> **What you will do**:
In the data, extract each line that holds the string "lilac".

> **Material to process**:

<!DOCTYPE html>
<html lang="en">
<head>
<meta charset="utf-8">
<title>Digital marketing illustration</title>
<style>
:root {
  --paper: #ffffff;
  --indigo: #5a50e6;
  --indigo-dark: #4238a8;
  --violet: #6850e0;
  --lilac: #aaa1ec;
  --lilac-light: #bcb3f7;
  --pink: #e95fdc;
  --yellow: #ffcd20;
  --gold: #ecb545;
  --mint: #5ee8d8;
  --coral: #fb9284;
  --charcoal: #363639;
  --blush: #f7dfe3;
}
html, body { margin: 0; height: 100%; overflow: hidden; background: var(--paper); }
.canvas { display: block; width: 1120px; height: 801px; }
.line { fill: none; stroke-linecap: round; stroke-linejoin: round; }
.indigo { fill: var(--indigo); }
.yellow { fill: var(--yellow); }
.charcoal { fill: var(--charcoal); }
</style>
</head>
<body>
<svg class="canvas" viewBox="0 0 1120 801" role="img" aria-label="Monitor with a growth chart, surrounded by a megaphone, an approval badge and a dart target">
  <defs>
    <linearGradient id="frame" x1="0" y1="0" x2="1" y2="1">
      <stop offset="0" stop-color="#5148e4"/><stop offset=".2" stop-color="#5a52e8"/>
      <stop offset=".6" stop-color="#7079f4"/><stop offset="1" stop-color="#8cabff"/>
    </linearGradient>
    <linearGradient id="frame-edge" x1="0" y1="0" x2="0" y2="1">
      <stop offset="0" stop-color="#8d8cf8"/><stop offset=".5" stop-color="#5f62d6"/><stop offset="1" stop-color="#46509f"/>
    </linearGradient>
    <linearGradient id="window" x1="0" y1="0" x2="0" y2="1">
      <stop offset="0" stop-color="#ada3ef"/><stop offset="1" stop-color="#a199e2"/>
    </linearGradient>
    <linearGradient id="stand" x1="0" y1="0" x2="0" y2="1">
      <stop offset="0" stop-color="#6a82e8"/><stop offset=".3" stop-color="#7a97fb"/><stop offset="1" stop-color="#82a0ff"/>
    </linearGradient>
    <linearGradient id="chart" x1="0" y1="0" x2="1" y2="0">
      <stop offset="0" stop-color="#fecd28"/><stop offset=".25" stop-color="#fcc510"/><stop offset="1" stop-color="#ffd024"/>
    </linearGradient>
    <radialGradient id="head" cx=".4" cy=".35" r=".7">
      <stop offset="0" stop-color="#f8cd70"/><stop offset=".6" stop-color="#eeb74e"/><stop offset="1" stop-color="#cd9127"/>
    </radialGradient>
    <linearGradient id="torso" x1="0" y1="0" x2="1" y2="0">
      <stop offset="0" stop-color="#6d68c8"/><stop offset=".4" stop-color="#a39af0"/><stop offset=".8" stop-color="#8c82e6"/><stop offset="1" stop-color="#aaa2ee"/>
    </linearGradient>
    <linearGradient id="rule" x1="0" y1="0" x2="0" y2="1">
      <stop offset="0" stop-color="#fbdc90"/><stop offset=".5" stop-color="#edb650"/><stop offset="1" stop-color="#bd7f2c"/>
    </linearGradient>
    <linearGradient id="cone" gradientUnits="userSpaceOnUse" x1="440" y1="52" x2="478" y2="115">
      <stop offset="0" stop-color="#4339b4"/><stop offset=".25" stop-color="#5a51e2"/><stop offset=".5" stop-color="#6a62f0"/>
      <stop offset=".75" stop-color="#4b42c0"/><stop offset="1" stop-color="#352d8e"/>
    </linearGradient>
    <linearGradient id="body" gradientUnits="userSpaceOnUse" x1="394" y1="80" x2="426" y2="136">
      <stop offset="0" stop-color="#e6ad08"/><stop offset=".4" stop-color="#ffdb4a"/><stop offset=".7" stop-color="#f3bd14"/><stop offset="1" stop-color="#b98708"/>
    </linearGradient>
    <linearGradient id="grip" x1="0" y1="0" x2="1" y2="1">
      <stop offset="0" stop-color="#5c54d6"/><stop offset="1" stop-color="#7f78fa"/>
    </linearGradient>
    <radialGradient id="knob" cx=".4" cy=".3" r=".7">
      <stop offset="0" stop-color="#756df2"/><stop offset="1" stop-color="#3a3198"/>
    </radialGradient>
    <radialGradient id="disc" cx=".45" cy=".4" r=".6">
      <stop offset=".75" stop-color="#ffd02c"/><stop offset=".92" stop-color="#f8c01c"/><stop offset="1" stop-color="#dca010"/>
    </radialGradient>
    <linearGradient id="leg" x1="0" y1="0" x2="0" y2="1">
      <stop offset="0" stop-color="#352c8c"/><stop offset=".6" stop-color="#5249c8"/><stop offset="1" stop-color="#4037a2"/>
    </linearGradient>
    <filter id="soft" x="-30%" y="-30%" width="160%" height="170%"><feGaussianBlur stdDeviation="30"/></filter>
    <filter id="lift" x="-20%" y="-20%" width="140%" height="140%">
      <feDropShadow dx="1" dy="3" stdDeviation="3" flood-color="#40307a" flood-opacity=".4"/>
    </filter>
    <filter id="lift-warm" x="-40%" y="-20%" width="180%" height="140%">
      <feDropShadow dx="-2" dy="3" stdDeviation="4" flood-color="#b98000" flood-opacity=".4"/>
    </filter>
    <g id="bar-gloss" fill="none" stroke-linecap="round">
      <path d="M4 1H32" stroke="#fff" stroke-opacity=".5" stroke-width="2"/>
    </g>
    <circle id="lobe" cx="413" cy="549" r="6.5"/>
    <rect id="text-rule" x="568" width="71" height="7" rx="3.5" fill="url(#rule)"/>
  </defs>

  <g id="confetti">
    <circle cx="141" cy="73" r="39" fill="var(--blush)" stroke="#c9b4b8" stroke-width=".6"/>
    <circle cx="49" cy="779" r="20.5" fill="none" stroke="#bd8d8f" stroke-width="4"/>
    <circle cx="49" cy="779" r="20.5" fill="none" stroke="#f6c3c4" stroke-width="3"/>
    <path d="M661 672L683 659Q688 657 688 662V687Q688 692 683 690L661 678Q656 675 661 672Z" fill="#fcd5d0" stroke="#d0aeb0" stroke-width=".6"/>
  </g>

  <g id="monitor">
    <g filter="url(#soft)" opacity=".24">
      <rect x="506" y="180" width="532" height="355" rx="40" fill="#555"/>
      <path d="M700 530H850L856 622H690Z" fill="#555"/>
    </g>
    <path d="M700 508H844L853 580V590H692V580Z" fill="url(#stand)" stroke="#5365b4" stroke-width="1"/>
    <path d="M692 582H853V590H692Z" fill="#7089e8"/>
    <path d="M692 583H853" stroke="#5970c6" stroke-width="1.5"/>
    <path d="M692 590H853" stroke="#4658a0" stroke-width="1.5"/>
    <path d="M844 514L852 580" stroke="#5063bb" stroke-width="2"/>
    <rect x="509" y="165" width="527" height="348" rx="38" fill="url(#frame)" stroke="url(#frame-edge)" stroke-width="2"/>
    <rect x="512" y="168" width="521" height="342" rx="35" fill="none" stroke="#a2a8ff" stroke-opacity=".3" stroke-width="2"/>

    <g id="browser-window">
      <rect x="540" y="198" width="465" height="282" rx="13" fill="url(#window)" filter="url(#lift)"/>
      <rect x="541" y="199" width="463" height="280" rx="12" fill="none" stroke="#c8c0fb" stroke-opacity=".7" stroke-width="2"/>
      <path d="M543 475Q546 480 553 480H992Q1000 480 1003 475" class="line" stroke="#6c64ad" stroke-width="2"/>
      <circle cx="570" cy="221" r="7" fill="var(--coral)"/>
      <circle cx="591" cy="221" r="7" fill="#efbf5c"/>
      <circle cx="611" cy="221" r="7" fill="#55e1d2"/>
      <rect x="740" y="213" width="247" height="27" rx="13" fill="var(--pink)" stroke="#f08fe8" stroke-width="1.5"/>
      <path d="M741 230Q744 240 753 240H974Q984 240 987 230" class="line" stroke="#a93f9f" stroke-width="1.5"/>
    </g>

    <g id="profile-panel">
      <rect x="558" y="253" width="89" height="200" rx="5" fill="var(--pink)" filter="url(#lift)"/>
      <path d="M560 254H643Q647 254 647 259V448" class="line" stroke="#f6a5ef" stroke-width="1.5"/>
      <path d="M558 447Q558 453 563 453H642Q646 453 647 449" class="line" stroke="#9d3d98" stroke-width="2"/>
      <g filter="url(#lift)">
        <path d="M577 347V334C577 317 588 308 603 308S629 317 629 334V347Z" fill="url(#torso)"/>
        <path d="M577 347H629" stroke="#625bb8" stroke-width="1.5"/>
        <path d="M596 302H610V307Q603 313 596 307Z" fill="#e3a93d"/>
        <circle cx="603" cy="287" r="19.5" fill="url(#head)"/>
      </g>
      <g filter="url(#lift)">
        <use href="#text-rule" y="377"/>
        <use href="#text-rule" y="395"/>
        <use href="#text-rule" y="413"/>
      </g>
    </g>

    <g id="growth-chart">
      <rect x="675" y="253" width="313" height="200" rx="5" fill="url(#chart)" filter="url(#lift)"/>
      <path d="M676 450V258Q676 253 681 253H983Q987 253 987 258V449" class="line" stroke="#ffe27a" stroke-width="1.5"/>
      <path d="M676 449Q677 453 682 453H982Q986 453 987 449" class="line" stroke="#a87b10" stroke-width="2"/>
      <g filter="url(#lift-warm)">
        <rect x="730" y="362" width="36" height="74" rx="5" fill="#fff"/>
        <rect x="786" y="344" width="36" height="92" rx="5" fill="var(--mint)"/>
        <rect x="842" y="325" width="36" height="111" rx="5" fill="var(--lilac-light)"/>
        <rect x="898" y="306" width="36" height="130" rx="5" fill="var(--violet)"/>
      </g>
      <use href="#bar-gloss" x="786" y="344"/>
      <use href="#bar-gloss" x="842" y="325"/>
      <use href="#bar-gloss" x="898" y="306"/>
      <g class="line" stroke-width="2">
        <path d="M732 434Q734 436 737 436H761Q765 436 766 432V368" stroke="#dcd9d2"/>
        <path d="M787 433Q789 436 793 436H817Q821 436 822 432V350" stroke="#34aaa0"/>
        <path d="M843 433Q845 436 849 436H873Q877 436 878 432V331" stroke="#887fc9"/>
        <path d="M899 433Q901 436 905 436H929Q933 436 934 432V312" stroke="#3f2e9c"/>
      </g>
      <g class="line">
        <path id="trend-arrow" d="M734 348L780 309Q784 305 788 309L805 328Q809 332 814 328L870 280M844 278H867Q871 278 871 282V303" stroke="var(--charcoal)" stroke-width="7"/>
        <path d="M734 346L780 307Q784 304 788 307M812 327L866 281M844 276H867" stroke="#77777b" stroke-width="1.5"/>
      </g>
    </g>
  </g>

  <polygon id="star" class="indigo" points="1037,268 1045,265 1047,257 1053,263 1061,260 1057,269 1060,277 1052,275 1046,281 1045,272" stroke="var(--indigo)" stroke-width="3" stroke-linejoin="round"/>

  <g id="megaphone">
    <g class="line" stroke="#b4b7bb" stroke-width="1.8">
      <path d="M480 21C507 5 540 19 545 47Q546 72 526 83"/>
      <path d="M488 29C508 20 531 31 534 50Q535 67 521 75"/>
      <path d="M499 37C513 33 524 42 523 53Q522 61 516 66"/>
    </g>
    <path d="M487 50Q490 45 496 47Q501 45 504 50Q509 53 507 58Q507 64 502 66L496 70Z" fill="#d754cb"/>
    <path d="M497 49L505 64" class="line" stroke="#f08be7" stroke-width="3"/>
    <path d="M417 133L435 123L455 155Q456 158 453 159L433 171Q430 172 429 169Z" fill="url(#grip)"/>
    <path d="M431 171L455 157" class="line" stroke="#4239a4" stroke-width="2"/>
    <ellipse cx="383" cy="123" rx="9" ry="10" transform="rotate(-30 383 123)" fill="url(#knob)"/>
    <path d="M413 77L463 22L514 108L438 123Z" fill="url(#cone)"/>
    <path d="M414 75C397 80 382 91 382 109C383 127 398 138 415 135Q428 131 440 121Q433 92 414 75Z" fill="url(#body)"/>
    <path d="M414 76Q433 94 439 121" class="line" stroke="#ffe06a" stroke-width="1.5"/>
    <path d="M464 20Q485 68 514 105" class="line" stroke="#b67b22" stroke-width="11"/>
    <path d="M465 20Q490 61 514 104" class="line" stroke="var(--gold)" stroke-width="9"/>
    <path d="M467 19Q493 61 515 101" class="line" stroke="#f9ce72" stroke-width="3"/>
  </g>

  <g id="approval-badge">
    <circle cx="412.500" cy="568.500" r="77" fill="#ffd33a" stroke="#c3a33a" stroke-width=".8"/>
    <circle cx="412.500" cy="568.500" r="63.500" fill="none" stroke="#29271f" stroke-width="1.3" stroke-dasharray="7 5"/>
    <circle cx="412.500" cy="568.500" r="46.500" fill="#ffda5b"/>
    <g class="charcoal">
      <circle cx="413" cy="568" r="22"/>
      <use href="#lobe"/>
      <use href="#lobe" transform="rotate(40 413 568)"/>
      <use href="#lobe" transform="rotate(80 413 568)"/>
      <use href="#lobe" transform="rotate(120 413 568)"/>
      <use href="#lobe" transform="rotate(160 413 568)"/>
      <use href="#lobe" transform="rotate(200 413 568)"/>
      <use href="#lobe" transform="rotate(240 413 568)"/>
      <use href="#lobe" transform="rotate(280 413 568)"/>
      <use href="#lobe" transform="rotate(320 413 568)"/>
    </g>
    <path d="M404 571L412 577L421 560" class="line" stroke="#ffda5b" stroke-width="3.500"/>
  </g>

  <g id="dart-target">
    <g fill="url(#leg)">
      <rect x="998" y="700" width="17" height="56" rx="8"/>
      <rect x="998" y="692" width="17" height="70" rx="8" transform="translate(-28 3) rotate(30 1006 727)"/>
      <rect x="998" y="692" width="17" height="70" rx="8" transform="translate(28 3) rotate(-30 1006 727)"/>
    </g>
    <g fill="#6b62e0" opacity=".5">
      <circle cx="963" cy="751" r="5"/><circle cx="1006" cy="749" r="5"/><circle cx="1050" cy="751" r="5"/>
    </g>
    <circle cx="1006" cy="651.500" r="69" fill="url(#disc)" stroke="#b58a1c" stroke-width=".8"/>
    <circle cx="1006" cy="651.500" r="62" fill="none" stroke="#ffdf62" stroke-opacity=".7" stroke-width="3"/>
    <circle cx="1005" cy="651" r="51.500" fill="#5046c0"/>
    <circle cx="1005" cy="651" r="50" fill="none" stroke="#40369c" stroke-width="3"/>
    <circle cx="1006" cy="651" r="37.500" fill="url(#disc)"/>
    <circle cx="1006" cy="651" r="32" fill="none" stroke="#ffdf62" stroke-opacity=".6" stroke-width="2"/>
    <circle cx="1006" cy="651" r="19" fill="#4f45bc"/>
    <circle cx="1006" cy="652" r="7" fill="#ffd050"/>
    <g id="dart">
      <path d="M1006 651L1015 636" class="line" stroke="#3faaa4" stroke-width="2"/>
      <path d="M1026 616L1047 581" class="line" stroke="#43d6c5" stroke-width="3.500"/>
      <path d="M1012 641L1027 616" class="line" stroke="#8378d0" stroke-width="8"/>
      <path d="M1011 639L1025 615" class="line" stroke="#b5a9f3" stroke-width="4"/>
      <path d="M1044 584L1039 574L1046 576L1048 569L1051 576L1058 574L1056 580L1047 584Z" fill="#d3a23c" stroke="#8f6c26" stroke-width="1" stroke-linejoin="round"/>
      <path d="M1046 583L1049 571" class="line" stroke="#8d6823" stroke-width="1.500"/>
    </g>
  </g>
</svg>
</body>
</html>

> **Answer space**:
  --lilac: #aaa1ec;
  --lilac-light: #bcb3f7;
        <rect x="842" y="325" width="36" height="111" rx="5" fill="var(--lilac-light)"/>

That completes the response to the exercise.